Task brief: Collect the lines of the entries where "signals" shows up.
───── Input data
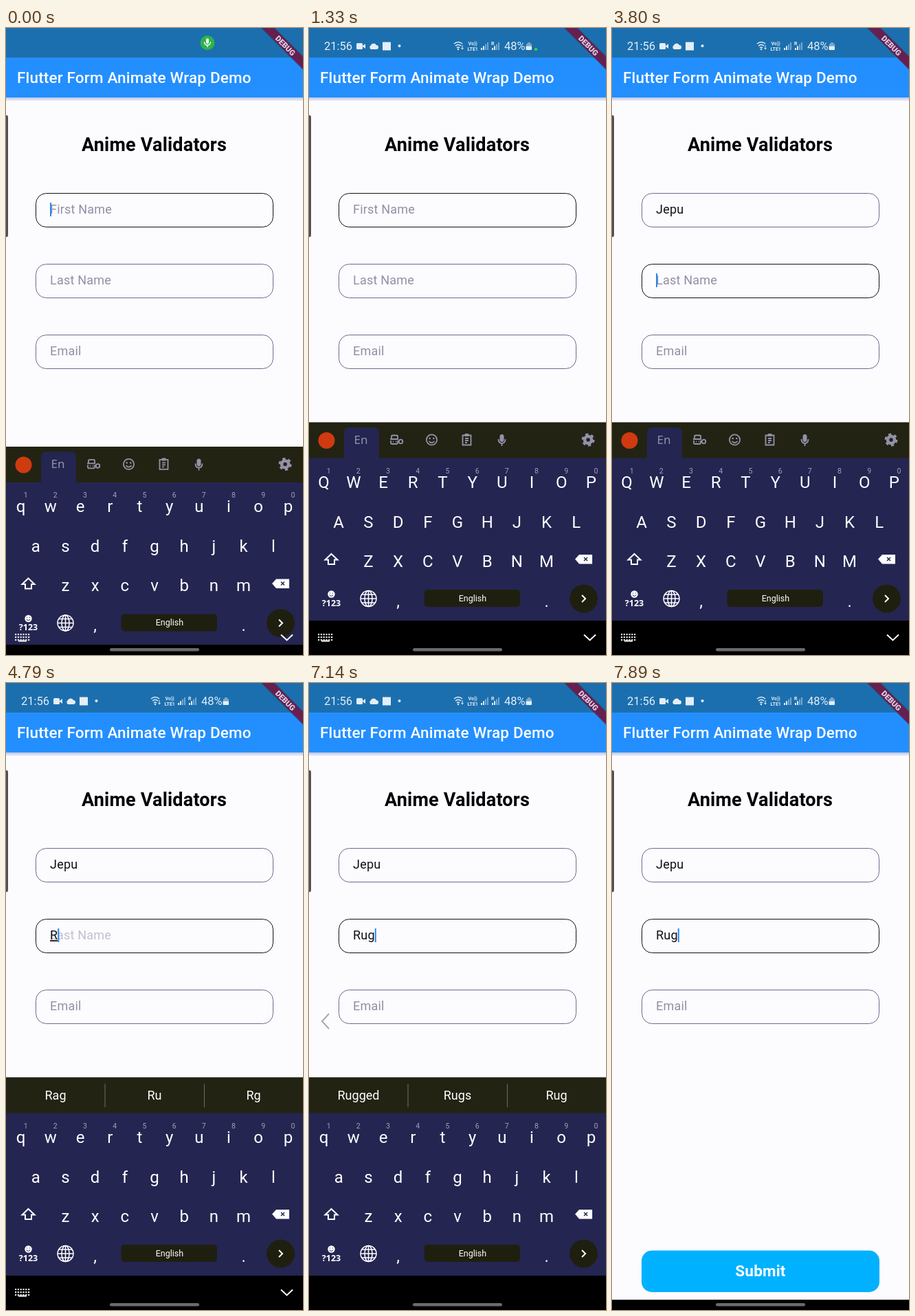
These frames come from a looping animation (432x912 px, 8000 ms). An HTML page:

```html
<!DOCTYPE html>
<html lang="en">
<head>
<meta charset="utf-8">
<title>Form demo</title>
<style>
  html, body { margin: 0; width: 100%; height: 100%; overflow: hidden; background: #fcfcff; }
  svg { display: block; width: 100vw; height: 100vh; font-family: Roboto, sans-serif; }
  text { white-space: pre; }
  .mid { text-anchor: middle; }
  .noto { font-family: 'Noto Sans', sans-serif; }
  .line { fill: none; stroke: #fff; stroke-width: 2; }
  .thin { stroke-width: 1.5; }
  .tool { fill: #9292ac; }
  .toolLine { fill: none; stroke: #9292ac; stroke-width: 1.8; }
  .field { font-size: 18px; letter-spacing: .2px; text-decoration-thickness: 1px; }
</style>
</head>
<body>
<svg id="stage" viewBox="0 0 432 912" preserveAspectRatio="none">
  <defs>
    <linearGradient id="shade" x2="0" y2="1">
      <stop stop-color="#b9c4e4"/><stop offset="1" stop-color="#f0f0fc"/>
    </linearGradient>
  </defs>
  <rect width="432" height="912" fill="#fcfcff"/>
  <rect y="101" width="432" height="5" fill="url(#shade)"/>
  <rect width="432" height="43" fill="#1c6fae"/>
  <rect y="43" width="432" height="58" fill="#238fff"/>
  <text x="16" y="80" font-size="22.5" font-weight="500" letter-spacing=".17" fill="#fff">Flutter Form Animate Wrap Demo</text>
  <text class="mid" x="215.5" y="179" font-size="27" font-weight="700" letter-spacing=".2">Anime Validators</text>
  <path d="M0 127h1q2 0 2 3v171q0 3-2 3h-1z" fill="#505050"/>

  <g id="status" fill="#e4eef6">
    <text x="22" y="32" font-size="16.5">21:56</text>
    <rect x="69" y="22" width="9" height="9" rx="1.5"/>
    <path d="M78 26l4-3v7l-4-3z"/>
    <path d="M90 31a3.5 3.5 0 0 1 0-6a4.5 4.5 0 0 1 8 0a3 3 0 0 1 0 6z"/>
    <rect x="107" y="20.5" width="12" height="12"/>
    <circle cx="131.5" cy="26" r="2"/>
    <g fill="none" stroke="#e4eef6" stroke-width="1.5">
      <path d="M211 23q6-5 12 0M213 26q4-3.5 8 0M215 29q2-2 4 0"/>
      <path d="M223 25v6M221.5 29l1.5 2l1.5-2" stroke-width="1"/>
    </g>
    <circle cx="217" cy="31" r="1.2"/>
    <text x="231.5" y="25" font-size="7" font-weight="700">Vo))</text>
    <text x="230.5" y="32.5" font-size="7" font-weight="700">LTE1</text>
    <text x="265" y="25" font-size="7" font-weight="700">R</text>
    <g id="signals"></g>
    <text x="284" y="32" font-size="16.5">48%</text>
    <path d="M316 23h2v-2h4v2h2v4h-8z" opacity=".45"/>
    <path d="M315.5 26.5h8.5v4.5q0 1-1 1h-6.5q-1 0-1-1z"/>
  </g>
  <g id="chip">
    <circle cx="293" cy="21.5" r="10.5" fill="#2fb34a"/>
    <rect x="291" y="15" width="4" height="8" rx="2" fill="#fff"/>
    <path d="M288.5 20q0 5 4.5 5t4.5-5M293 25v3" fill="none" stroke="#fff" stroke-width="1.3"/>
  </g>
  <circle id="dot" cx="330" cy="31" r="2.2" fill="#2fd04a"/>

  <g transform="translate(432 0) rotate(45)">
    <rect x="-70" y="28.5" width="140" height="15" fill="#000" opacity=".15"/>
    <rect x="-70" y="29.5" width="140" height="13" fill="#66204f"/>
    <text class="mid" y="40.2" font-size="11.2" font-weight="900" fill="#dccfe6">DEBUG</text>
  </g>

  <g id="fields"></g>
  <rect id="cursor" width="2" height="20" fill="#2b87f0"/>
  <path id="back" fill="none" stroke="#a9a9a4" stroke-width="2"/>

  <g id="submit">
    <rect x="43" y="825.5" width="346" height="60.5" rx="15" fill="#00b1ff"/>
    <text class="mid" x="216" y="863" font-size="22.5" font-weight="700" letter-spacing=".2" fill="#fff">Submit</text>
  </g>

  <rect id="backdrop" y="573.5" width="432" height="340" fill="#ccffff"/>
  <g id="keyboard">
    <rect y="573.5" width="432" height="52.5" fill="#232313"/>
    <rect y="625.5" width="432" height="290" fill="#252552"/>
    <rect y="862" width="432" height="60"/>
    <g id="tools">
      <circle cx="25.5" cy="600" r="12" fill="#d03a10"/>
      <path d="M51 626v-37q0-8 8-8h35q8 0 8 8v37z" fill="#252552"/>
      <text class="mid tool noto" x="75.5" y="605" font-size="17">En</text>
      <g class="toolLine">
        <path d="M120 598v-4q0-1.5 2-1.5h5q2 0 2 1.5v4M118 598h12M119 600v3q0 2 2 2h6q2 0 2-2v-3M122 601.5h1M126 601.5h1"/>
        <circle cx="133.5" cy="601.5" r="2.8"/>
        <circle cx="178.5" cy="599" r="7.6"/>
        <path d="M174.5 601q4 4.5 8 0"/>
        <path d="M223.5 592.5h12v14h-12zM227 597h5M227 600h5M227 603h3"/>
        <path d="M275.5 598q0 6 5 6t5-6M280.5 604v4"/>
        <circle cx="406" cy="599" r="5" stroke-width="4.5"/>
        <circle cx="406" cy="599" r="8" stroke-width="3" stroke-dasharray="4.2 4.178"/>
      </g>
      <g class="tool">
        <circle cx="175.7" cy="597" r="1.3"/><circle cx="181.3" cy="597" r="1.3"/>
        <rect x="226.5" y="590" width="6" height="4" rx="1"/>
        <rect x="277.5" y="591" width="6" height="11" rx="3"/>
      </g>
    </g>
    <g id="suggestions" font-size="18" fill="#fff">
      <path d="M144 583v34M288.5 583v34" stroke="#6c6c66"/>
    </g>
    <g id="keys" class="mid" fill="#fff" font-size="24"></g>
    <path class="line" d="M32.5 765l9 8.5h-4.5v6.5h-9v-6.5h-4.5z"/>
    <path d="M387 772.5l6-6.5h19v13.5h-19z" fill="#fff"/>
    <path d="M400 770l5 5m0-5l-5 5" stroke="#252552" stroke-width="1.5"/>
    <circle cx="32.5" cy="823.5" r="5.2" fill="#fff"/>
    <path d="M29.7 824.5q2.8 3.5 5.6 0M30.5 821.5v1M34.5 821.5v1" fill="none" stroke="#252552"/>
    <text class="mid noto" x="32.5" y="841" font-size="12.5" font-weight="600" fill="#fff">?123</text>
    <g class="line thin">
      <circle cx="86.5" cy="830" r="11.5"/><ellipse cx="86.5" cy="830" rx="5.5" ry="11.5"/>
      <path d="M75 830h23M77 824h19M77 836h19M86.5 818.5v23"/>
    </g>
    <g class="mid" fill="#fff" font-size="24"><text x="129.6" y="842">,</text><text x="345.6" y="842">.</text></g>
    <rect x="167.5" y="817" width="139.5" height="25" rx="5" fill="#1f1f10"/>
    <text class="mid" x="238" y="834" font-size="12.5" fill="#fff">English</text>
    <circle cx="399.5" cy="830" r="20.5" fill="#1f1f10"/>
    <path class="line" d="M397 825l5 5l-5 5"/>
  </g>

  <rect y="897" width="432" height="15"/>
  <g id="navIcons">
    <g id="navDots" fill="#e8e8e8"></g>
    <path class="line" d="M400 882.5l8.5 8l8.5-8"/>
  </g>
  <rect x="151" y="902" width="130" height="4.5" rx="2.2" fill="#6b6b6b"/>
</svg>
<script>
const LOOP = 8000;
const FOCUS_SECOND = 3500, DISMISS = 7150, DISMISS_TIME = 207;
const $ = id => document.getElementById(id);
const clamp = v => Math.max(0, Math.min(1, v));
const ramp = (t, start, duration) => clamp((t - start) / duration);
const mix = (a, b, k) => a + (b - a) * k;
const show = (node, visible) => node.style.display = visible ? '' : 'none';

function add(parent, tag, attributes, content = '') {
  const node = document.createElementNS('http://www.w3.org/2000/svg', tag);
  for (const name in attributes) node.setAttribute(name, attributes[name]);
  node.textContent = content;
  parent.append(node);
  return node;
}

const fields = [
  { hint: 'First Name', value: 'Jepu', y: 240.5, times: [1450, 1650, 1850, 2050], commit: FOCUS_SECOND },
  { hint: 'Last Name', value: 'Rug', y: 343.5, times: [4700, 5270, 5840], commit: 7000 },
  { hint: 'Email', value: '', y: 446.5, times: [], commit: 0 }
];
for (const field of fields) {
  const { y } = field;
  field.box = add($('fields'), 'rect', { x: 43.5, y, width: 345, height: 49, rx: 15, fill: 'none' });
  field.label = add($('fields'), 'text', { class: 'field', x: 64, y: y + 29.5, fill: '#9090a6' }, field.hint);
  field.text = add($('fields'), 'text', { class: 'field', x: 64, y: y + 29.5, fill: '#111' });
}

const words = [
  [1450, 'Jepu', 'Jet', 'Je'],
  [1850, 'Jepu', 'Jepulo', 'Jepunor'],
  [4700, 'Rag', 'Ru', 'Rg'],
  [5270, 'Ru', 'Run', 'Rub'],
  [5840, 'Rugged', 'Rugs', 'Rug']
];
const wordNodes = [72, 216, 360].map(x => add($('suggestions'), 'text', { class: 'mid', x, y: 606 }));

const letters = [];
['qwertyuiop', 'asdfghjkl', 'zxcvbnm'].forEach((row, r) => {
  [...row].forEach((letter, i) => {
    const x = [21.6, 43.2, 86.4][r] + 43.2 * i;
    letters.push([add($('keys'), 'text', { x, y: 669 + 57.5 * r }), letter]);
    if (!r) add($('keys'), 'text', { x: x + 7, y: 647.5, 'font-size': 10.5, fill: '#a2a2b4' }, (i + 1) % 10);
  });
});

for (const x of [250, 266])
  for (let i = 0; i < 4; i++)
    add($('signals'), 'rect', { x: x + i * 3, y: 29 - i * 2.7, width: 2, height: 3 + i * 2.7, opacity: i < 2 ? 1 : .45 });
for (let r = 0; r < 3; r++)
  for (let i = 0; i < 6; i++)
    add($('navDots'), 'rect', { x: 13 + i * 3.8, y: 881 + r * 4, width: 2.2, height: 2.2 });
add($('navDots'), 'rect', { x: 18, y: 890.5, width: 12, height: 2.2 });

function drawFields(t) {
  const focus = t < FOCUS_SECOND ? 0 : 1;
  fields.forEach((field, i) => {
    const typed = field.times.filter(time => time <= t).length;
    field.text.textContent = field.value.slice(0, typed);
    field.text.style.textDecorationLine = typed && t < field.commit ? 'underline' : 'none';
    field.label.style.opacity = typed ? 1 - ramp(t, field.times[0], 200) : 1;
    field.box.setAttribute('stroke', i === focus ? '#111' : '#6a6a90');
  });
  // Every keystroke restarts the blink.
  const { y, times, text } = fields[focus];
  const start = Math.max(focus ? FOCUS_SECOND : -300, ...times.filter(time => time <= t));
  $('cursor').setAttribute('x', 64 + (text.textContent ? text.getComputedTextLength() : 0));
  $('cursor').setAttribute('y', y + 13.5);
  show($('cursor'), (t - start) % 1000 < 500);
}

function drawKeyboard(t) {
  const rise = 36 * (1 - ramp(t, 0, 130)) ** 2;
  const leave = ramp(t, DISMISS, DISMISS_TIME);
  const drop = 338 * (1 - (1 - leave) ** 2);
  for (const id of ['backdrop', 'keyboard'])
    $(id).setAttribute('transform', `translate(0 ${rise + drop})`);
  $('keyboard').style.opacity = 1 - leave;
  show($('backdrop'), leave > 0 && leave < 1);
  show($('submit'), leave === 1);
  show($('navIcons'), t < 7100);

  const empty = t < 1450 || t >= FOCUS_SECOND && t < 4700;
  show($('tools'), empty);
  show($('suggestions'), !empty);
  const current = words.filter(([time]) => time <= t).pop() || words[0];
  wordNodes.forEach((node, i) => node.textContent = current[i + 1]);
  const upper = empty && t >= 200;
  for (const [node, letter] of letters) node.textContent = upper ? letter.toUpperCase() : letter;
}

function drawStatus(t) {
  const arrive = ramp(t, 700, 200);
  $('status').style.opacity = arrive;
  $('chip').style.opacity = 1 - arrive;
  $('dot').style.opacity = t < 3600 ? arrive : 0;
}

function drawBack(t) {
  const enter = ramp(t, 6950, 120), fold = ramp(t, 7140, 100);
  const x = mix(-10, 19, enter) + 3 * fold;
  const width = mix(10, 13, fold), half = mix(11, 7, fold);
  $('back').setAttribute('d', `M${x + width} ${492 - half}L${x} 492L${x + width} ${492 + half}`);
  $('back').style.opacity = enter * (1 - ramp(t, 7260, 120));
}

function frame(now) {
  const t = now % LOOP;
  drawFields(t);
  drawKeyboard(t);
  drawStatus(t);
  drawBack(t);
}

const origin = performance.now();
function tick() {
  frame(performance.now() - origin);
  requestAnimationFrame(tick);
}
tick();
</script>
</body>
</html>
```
──────────
Solution for this problem:
    <g id="signals"></g>
    add($('signals'), 'rect', { x: x + i * 3, y: 29 - i * 2.7, width: 2, height: 3 + i * 2.7, opacity: i < 2 ? 1 : .45 });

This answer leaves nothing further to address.